◆ Work instructions ◆
Where does the word "skin" show up in the records? Copy every line that holds it.

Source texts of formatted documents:
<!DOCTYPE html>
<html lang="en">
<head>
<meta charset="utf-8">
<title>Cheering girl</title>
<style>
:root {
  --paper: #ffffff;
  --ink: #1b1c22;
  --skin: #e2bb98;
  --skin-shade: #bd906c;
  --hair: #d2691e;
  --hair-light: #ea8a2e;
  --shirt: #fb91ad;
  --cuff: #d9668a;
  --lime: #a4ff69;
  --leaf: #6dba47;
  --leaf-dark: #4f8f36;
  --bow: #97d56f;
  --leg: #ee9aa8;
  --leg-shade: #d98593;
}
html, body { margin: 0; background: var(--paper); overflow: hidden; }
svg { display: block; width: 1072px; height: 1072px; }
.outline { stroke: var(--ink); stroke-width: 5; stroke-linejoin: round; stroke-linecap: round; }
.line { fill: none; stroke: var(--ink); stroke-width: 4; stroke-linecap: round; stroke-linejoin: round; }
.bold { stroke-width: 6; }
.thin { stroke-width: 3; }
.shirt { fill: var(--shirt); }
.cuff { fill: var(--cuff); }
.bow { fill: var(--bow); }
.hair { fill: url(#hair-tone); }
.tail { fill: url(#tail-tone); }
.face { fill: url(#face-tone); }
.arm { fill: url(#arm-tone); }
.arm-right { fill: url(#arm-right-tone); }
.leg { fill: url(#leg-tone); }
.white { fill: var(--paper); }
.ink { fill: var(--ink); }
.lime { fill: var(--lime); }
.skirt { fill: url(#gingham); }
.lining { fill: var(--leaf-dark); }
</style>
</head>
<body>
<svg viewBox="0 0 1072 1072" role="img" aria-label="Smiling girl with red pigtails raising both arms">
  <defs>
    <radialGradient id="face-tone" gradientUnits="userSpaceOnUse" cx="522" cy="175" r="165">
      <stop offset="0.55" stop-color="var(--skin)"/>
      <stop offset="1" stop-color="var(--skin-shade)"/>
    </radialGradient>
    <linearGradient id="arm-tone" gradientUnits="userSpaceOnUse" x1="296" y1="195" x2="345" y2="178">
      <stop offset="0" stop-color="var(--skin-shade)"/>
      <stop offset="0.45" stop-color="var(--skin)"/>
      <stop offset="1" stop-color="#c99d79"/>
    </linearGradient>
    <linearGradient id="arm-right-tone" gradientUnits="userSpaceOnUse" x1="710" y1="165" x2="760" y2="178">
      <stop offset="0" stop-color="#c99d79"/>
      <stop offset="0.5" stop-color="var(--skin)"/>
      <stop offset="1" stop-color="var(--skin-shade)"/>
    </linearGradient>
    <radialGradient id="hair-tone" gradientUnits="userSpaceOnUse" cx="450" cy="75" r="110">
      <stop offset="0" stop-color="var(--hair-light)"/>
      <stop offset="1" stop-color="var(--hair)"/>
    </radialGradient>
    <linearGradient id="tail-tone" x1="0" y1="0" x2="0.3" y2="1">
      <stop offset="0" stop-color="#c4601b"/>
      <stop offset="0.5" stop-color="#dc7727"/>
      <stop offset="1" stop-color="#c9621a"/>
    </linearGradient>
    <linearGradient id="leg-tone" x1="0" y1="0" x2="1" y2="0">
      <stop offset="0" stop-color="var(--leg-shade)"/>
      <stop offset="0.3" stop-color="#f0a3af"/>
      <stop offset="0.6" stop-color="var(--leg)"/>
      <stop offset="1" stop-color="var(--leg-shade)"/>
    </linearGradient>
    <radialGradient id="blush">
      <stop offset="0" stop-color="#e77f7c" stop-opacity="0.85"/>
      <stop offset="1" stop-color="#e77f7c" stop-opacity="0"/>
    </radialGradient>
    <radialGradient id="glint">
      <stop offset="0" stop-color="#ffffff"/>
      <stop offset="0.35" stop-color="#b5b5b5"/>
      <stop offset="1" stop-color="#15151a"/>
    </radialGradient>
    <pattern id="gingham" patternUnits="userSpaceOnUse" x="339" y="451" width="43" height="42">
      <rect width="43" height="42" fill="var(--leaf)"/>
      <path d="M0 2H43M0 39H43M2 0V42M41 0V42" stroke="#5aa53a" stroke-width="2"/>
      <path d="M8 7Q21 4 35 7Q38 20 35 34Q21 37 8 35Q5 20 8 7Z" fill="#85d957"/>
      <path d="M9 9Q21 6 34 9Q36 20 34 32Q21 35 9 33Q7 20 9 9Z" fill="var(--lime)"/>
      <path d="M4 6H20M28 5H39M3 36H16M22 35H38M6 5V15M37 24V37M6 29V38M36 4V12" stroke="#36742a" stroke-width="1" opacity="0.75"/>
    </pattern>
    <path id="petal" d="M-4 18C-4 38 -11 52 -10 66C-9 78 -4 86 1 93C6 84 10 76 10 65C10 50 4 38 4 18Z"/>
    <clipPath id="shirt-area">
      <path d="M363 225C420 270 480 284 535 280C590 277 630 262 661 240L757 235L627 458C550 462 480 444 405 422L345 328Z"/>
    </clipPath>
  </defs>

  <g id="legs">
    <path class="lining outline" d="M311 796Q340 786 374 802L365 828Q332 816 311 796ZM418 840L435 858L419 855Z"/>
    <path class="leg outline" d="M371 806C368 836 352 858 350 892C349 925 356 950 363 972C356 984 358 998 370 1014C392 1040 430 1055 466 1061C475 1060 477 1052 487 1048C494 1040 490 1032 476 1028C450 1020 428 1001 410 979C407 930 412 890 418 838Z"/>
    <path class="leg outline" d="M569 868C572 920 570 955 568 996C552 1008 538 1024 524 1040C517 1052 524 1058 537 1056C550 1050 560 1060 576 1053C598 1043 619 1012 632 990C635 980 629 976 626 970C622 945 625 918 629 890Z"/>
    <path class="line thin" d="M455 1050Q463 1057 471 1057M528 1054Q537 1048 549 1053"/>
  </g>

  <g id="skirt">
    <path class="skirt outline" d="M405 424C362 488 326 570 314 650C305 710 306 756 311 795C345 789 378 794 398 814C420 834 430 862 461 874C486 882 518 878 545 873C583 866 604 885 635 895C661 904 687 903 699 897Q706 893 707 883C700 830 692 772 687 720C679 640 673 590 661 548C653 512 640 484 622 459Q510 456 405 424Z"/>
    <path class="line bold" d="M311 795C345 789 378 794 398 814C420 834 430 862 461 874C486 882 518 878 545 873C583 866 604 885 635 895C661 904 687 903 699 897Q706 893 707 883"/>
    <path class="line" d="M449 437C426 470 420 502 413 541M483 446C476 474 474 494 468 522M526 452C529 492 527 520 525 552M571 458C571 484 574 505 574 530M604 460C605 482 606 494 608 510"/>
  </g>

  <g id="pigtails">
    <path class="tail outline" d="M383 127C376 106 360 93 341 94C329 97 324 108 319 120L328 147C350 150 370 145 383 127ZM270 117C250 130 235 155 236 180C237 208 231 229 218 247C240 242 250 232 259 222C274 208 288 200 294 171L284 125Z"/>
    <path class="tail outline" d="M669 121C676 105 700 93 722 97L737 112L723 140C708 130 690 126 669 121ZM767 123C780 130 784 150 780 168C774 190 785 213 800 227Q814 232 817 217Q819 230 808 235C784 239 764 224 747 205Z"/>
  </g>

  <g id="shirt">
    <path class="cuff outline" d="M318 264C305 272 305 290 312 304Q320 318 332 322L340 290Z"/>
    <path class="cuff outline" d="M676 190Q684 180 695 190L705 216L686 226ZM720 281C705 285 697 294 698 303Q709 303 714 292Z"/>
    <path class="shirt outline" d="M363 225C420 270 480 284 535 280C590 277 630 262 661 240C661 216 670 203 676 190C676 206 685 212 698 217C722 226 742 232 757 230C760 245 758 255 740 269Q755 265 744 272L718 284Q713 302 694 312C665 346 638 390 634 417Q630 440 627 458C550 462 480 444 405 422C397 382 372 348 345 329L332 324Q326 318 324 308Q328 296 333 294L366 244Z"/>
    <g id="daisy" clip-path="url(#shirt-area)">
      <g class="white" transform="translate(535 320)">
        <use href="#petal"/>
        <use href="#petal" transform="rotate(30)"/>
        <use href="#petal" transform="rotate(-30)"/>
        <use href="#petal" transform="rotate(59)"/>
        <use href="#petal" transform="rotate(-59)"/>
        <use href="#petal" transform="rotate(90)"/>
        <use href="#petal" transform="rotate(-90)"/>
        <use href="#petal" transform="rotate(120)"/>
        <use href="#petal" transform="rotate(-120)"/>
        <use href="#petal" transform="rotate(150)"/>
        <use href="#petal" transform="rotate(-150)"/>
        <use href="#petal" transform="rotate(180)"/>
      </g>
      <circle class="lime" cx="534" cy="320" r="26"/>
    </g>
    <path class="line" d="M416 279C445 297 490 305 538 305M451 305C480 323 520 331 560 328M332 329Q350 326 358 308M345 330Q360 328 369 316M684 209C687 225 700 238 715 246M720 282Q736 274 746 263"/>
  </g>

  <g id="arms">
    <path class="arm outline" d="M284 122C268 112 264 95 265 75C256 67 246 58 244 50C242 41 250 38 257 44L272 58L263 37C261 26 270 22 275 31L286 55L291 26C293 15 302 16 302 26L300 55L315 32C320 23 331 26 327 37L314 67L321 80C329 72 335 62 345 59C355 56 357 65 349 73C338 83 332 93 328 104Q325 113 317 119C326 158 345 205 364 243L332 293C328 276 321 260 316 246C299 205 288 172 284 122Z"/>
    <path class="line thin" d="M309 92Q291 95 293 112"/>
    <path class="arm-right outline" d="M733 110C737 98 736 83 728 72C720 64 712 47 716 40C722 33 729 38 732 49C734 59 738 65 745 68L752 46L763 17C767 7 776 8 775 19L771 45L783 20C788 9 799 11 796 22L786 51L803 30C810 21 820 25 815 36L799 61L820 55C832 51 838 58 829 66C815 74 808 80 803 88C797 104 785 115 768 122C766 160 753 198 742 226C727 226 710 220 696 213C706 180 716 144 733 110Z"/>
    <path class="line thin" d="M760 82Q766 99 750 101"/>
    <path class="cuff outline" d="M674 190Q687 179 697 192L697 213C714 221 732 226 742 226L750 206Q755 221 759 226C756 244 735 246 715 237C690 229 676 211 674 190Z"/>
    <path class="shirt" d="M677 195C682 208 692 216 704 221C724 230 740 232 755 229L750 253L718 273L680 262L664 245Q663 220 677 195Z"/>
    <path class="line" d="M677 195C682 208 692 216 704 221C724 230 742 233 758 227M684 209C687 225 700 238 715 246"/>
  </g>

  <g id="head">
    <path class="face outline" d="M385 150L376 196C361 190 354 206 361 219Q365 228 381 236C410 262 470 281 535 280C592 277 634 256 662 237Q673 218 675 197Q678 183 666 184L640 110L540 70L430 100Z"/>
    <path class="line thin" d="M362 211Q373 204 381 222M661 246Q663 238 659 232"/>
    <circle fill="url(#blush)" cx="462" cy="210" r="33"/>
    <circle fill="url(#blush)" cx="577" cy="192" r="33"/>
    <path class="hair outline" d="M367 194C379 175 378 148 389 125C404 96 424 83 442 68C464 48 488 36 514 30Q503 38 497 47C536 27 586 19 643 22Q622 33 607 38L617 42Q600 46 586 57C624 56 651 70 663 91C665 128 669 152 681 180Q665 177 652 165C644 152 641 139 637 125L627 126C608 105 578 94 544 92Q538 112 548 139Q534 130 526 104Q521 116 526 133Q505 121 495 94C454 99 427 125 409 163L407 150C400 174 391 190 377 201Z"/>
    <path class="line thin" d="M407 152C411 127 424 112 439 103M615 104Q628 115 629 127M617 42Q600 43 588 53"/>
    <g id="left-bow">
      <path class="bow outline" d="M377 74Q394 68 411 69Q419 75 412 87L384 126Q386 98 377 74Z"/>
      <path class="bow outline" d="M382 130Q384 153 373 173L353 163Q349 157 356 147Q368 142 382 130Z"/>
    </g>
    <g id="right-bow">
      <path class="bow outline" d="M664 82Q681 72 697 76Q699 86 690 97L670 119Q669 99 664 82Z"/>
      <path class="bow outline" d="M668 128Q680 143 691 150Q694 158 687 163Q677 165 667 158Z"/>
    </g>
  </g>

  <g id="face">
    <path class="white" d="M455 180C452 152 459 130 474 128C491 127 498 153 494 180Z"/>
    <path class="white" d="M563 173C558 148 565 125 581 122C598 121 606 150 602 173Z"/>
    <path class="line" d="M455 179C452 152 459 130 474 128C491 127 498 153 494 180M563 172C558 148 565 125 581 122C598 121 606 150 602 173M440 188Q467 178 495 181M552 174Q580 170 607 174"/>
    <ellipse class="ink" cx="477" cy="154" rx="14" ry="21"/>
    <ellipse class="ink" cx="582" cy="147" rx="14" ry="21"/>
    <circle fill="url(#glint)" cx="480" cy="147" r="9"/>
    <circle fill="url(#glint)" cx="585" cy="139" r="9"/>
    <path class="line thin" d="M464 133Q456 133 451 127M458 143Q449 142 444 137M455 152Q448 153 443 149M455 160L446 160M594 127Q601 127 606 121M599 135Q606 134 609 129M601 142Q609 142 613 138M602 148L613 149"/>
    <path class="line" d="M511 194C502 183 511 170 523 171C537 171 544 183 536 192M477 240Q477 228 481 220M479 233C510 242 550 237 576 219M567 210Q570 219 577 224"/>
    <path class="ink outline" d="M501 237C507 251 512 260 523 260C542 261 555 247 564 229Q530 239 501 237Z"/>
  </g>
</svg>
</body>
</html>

◆ Your response ◆
  --skin: #e2bb98;
  --skin-shade: #bd906c;
      <stop offset="0.55" stop-color="var(--skin)"/>
      <stop offset="1" stop-color="var(--skin-shade)"/>
      <stop offset="0" stop-color="var(--skin-shade)"/>
      <stop offset="0.45" stop-color="var(--skin)"/>
      <stop offset="0.5" stop-color="var(--skin)"/>
      <stop offset="1" stop-color="var(--skin-shade)"/>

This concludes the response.